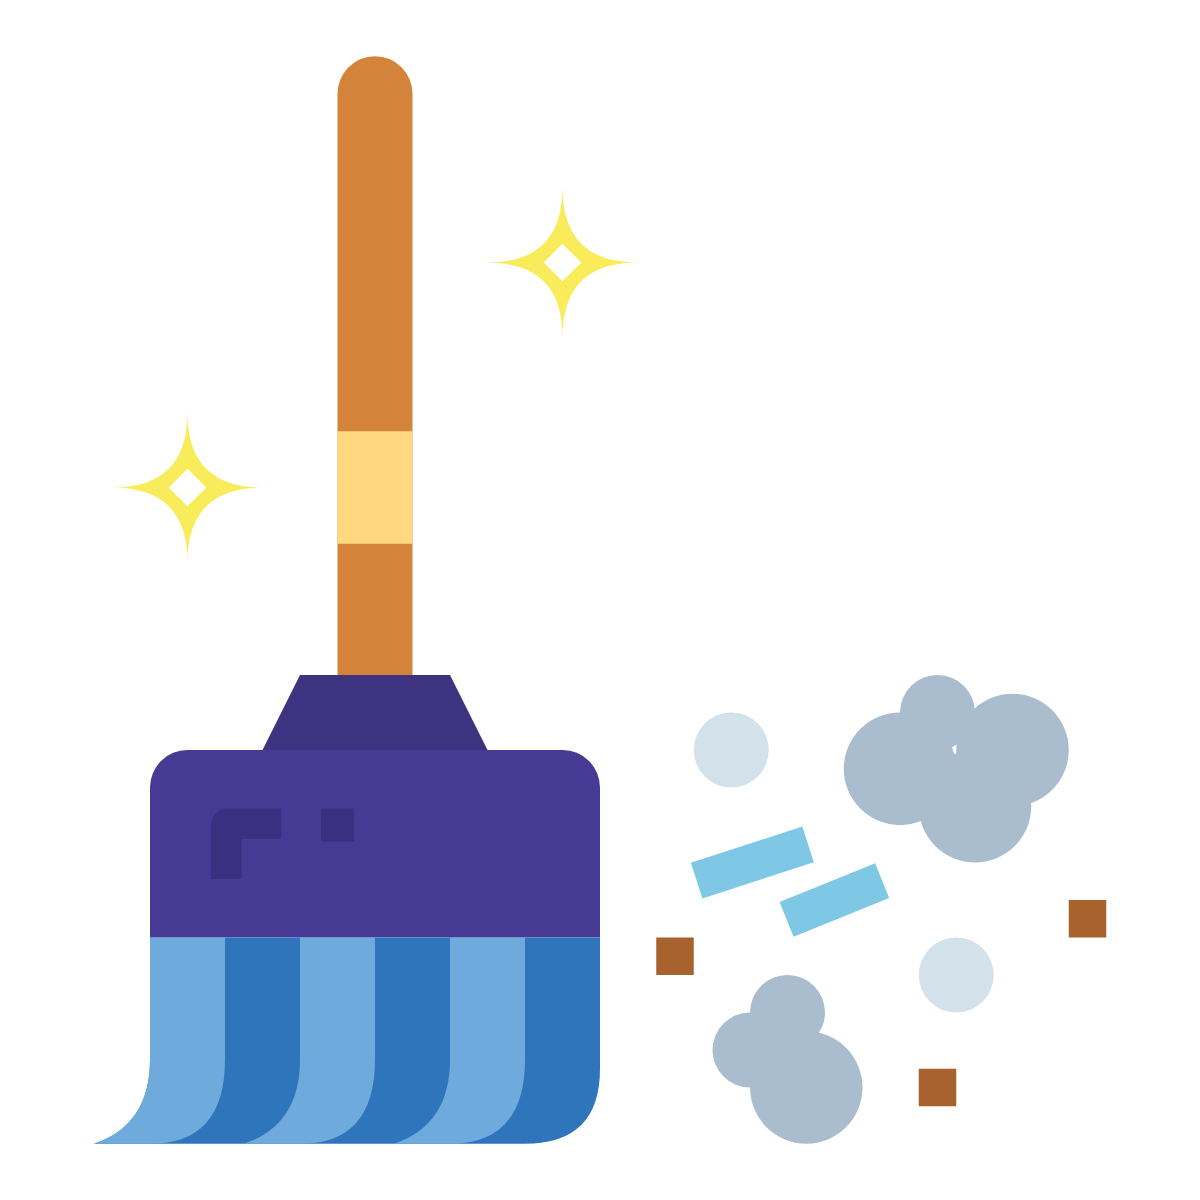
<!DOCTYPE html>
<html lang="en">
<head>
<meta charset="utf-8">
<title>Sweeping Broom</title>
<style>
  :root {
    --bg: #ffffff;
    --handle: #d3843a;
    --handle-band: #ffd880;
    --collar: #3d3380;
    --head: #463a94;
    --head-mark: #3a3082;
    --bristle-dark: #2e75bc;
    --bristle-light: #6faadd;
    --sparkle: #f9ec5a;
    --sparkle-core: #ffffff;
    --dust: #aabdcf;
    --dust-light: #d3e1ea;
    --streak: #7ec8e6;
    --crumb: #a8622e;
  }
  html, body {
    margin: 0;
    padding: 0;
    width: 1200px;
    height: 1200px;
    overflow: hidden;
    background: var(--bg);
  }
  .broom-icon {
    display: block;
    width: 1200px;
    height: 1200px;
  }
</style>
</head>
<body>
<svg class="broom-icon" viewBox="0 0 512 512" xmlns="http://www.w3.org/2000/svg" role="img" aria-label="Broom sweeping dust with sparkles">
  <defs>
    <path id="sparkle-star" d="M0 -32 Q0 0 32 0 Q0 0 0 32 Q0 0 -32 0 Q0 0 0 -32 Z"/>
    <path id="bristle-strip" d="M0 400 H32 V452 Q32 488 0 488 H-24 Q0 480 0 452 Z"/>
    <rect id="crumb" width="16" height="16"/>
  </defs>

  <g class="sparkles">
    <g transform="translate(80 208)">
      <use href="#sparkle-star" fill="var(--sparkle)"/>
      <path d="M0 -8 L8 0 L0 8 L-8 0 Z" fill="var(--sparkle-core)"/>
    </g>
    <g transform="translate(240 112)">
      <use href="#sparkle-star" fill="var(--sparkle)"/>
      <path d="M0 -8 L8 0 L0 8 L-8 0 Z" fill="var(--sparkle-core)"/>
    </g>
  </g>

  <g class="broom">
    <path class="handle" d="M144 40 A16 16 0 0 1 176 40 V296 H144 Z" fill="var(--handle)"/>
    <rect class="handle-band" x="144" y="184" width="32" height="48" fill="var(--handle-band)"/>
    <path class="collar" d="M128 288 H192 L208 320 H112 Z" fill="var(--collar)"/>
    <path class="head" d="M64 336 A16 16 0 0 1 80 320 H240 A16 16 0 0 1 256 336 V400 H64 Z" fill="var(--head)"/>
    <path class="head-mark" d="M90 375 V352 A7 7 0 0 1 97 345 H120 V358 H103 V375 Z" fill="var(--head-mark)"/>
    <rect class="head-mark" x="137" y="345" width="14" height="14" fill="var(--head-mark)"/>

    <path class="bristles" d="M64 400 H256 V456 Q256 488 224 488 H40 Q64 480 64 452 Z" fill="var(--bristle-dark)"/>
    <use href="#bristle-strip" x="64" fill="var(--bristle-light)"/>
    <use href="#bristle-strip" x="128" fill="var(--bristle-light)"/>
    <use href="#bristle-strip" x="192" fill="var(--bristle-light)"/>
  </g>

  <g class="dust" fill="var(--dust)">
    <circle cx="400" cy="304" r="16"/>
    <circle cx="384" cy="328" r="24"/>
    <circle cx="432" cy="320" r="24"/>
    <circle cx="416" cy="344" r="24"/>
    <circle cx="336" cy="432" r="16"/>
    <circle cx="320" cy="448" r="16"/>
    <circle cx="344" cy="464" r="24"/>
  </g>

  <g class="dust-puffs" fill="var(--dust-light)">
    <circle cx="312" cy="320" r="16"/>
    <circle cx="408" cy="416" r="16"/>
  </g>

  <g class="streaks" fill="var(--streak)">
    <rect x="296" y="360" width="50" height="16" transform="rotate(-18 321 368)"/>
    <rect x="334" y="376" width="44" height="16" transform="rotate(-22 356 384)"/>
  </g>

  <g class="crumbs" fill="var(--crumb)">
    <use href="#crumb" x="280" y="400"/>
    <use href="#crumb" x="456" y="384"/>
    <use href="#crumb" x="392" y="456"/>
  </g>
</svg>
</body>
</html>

[Try it] Using the records above, give the number of lines in which the word "mark" occurs, and nothing else.

[Written answer] 3